→ Instructions to follow: Repeat every entry exactly as it stands. Omit the images.

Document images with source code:
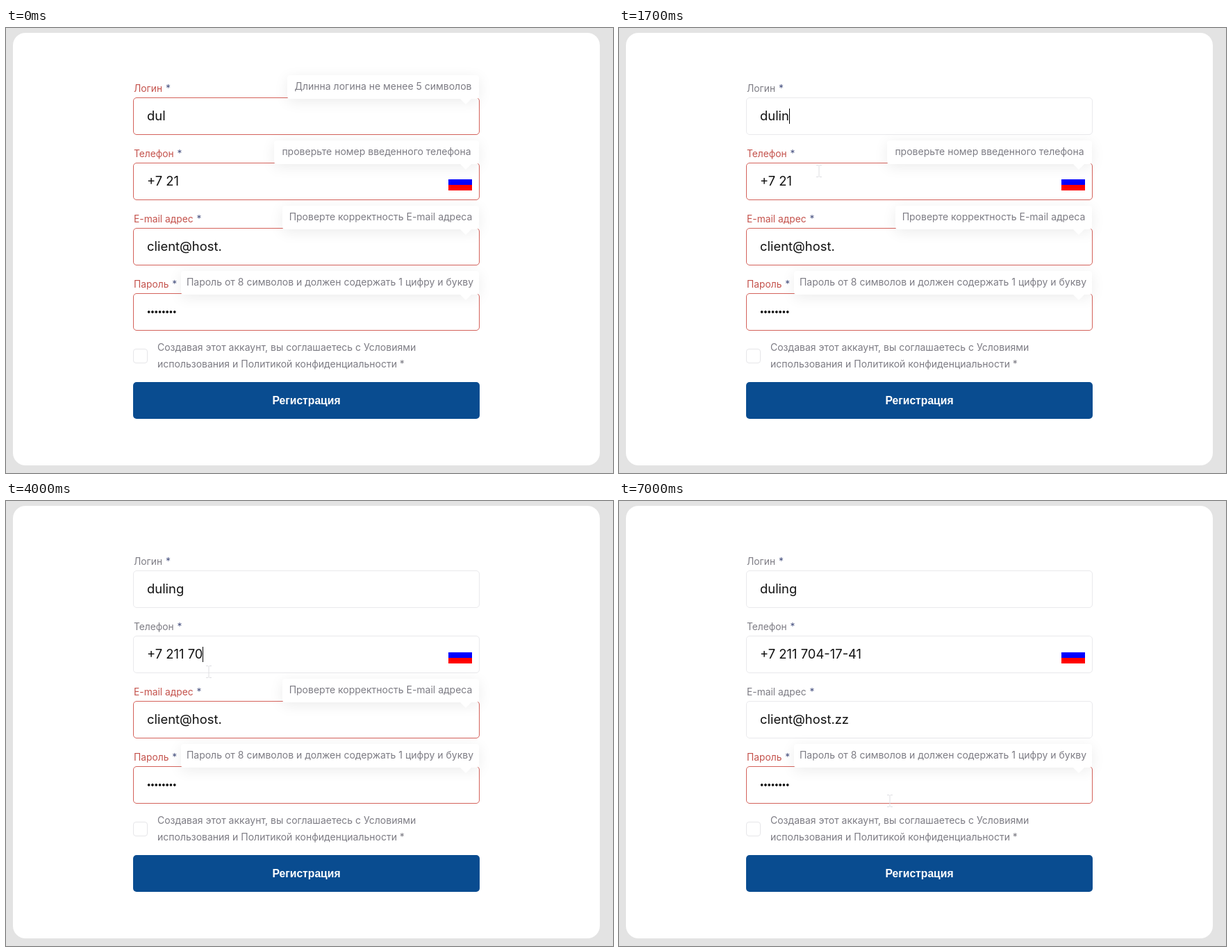
An HTML page that plays this animation: 874 px wide and 641 px high, repeating every 7100 ms.

```html
<!DOCTYPE html>
<html lang="ru">
<head>
<meta charset="utf-8">
<style>
html, body { margin: 0; width: 100%; height: 100%; overflow: hidden; background: #e3e3e3; }
body { position: relative; font: 14px Inter, sans-serif; color: #7d7c84; }
div, span.abs { position: absolute; box-sizing: border-box; white-space: nowrap; }
.card { left: 10px; top: 7px; width: 845px; height: 623px; border-radius: 18px; background: #fff; }
.field { left: 183px; width: 499px; height: 54px; }
.label { left: 1px; top: -25px; line-height: 24px; font-size: 13.8px; }
.label b { font-weight: 400; color: #4b5583; margin-left: 1px; }
.box { inset: 0; border: 1px solid #e9e9ec; border-radius: 5px; padding-left: 19px;
  font-size: 18.4px; line-height: 51px; color: #111; }
.bad .label { color: #c4524c; }
.bad .box { border-color: #d4625b; }
.caret { display: inline-block; width: 1px; height: 22px; background: #000; vertical-align: -5px; }
.tip { right: 1px; top: -32px; height: 34px; line-height: 32px; text-align: center;
  background: #fff; border-radius: 4px; box-shadow: 0 4px 20px rgba(0,0,0,.08); }
.tip::after { content: ""; position: absolute; right: 10px; top: 33px;
  border: solid transparent; border-width: 9px 9px 0; border-top-color: #fff; }
.flag { left: 637px; top: 218px; width: 34px; height: 16px; background: linear-gradient(#00f 50%, #f00 50%); }
.dots { left: 19px; top: 23px; width: 42.4px; height: 6px;
  background: radial-gradient(circle, #111 1.5px, transparent 2.1px) 0 0 / 5.3px 6px; }
.check { left: 183px; top: 462px; width: 21px; height: 21px; border: 1px solid #e6e6e9; border-radius: 4px; }
.terms { left: 218px; top: 448px; line-height: 23.6px; }
.button { left: 183px; top: 510px; width: 499px; height: 53px; border-radius: 5px; background: #094c90;
  color: #fff; font: bold 15.7px/54px "Liberation Sans", Arial, sans-serif; text-align: center; }
#cursor { position: absolute; left: -5px; top: -10px; }
</style>
</head>
<body>
<div class="card"></div>
<div id="form"></div>
<div class="flag"></div>
<div class="check"></div>
<div class="terms">Создавая этот аккаунт, вы соглашаетесь с Условиями<br>использования и Политикой конфиденциальности *</div>
<div class="button">Регистрация</div>
<svg id="cursor" width="10" height="20" fill="none" stroke="#dedee2">
  <path d="M1 1.5h3l1 1 1-1h3M5 2.5v15M1 18.5h3l1-1 1 1h3"/>
</svg>
<script>
const LOOP = 7100, STEP = 100;

// typed: [time, text]; caret: [from, to]; tipOff and okAt: when the error clears
const fields = [
  { label: 'Логин', top: 100, tip: 'Длинна логина не менее 5 символов', tipW: 276,
    typed: [[0, 'dul'], [900, 'duli'], [1400, 'dulin'], [2000, 'duling']],
    caret: [400, 2800], tipOff: 1500, okAt: 1500 },
  { label: 'Телефон', top: 194, tip: 'проверьте номер введенного телефона', tipW: 295,
    typed: [[0, '+7 21'], [3400, '+7 211'], [3700, '+7 211 7'], [3900, '+7 211 70'], [4100, '+7 211 704'],
      [4300, '+7 211 704-1'], [4400, '+7 211 704-17'], [4600, '+7 211 704-17-4'], [4700, '+7 211 704-17-41']],
    caret: [2800, 5300], tipOff: 3400, okAt: 3700 },
  { label: 'E-mail адрес', top: 288, tip: 'Проверте корректность E-mail адреса', tipW: 283,
    typed: [[0, 'client@host.'], [6000, 'client@host.z'], [6200, 'client@host.zz']],
    caret: [5700, 6700], tipOff: 6200, okAt: 6300 },
  { label: 'Пароль', top: 382, tip: 'Пароль от 8 символов и должен содержать 1 цифру и букву', tipW: 429,
    typed: [[0, '']], caret: [LOOP, LOOP], tipOff: LOOP, okAt: LOOP }
];
const path = [[100, 780, 556], [400, 296, 148], [1400, 296, 148], [1700, 288, 206], [2400, 288, 206],
  [2800, 292, 246], [5000, 292, 246], [5300, 360, 330], [6600, 360, 330], [7000, 390, 432]];

const form = document.getElementById('form');
const cursor = document.getElementById('cursor');

for (const f of fields) {
  const el = document.createElement('div');
  el.style.top = f.top + 'px';
  el.className = 'field';
  el.innerHTML = `<div class="box"><span></span><i class="caret"></i></div>
    <div class="label">${f.label} <b>*</b></div>
    <div class="tip" style="width:${f.tipW}px">${f.tip}</div>`;
  form.append(el);
  f.el = el;
  f.text = el.querySelector('span');
  f.caretEl = el.querySelector('.caret');
  f.tipEl = el.querySelector('.tip');
}
fields[3].el.querySelector('.box').insertAdjacentHTML('beforeend', '<div class="dots"></div>');

const show = (el, on) => { el.style.visibility = on ? 'visible' : 'hidden'; };

function pointAt(t) {
  const i = path.findIndex(p => p[0] > t);
  if (i < 0) return path[path.length - 1].slice(1);
  const [t0, x0, y0] = path[i - 1], [t1, x1, y1] = path[i];
  const k = (t - t0) / (t1 - t0);
  return [x0 + (x1 - x0) * k, y0 + (y1 - y0) * k];
}

function draw(now) {
  const t = Math.floor(now % LOOP / STEP) * STEP;
  for (const f of fields) {
    f.text.textContent = f.typed.filter(s => s[0] <= t).pop()[1];
    show(f.caretEl, t >= f.caret[0] && t < f.caret[1]);
    show(f.tipEl, t < f.tipOff);
    f.el.classList.toggle('bad', t < f.okAt);
  }
  const moving = t >= path[0][0];
  show(cursor, moving);
  if (moving) {
    const [x, y] = pointAt(t);
    cursor.style.transform = `translate(${Math.round(x)}px, ${Math.round(y)}px)`;
  }
  requestAnimationFrame(draw);
}
draw(performance.now());
</script>
</body>
</html>
```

→ The completed task:
An HTML page that plays this animation: 874 px wide and 641 px high, repeating every 7100 ms.

```html
<!DOCTYPE html>
<html lang="ru">
<head>
<meta charset="utf-8">
<style>
html, body { margin: 0; width: 100%; height: 100%; overflow: hidden; background: #e3e3e3; }
body { position: relative; font: 14px Inter, sans-serif; color: #7d7c84; }
div, span.abs { position: absolute; box-sizing: border-box; white-space: nowrap; }
.card { left: 10px; top: 7px; width: 845px; height: 623px; border-radius: 18px; background: #fff; }
.field { left: 183px; width: 499px; height: 54px; }
.label { left: 1px; top: -25px; line-height: 24px; font-size: 13.8px; }
.label b { font-weight: 400; color: #4b5583; margin-left: 1px; }
.box { inset: 0; border: 1px solid #e9e9ec; border-radius: 5px; padding-left: 19px;
  font-size: 18.4px; line-height: 51px; color: #111; }
.bad .label { color: #c4524c; }
.bad .box { border-color: #d4625b; }
.caret { display: inline-block; width: 1px; height: 22px; background: #000; vertical-align: -5px; }
.tip { right: 1px; top: -32px; height: 34px; line-height: 32px; text-align: center;
  background: #fff; border-radius: 4px; box-shadow: 0 4px 20px rgba(0,0,0,.08); }
.tip::after { content: ""; position: absolute; right: 10px; top: 33px;
  border: solid transparent; border-width: 9px 9px 0; border-top-color: #fff; }
.flag { left: 637px; top: 218px; width: 34px; height: 16px; background: linear-gradient(#00f 50%, #f00 50%); }
.dots { left: 19px; top: 23px; width: 42.4px; height: 6px;
  background: radial-gradient(circle, #111 1.5px, transparent 2.1px) 0 0 / 5.3px 6px; }
.check { left: 183px; top: 462px; width: 21px; height: 21px; border: 1px solid #e6e6e9; border-radius: 4px; }
.terms { left: 218px; top: 448px; line-height: 23.6px; }
.button { left: 183px; top: 510px; width: 499px; height: 53px; border-radius: 5px; background: #094c90;
  color: #fff; font: bold 15.7px/54px "Liberation Sans", Arial, sans-serif; text-align: center; }
#cursor { position: absolute; left: -5px; top: -10px; }
</style>
</head>
<body>
<div class="card"></div>
<div id="form"></div>
<div class="flag"></div>
<div class="check"></div>
<div class="terms">Создавая этот аккаунт, вы соглашаетесь с Условиями<br>использования и Политикой конфиденциальности *</div>
<div class="button">Регистрация</div>
<svg id="cursor" width="10" height="20" fill="none" stroke="#dedee2">
  <path d="M1 1.5h3l1 1 1-1h3M5 2.5v15M1 18.5h3l1-1 1 1h3"/>
</svg>
<script>
const LOOP = 7100, STEP = 100;

// typed: [time, text]; caret: [from, to]; tipOff and okAt: when the error clears
const fields = [
  { label: 'Логин', top: 100, tip: 'Длинна логина не менее 5 символов', tipW: 276,
    typed: [[0, 'dul'], [900, 'duli'], [1400, 'dulin'], [2000, 'duling']],
    caret: [400, 2800], tipOff: 1500, okAt: 1500 },
  { label: 'Телефон', top: 194, tip: 'проверьте номер введенного телефона', tipW: 295,
    typed: [[0, '+7 21'], [3400, '+7 211'], [3700, '+7 211 7'], [3900, '+7 211 70'], [4100, '+7 211 704'],
      [4300, '+7 211 704-1'], [4400, '+7 211 704-17'], [4600, '+7 211 704-17-4'], [4700, '+7 211 704-17-41']],
    caret: [2800, 5300], tipOff: 3400, okAt: 3700 },
  { label: 'E-mail адрес', top: 288, tip: 'Проверте корректность E-mail адреса', tipW: 283,
    typed: [[0, 'client@host.'], [6000, 'client@host.z'], [6200, 'client@host.zz']],
    caret: [5700, 6700], tipOff: 6200, okAt: 6300 },
  { label: 'Пароль', top: 382, tip: 'Пароль от 8 символов и должен содержать 1 цифру и букву', tipW: 429,
    typed: [[0, '']], caret: [LOOP, LOOP], tipOff: LOOP, okAt: LOOP }
];
const path = [[100, 780, 556], [400, 296, 148], [1400, 296, 148], [1700, 288, 206], [2400, 288, 206],
  [2800, 292, 246], [5000, 292, 246], [5300, 360, 330], [6600, 360, 330], [7000, 390, 432]];

const form = document.getElementById('form');
const cursor = document.getElementById('cursor');

for (const f of fields) {
  const el = document.createElement('div');
  el.style.top = f.top + 'px';
  el.className = 'field';
  el.innerHTML = `<div class="box"><span></span><i class="caret"></i></div>
    <div class="label">${f.label} <b>*</b></div>
    <div class="tip" style="width:${f.tipW}px">${f.tip}</div>`;
  form.append(el);
  f.el = el;
  f.text = el.querySelector('span');
  f.caretEl = el.querySelector('.caret');
  f.tipEl = el.querySelector('.tip');
}
fields[3].el.querySelector('.box').insertAdjacentHTML('beforeend', '<div class="dots"></div>');

const show = (el, on) => { el.style.visibility = on ? 'visible' : 'hidden'; };

function pointAt(t) {
  const i = path.findIndex(p => p[0] > t);
  if (i < 0) return path[path.length - 1].slice(1);
  const [t0, x0, y0] = path[i - 1], [t1, x1, y1] = path[i];
  const k = (t - t0) / (t1 - t0);
  return [x0 + (x1 - x0) * k, y0 + (y1 - y0) * k];
}

function draw(now) {
  const t = Math.floor(now % LOOP / STEP) * STEP;
  for (const f of fields) {
    f.text.textContent = f.typed.filter(s => s[0] <= t).pop()[1];
    show(f.caretEl, t >= f.caret[0] && t < f.caret[1]);
    show(f.tipEl, t < f.tipOff);
    f.el.classList.toggle('bad', t < f.okAt);
  }
  const moving = t >= path[0][0];
  show(cursor, moving);
  if (moving) {
    const [x, y] = pointAt(t);
    cursor.style.transform = `translate(${Math.round(x)}px, ${Math.round(y)}px)`;
  }
  requestAnimationFrame(draw);
}
draw(performance.now());
</script>
</body>
</html>
```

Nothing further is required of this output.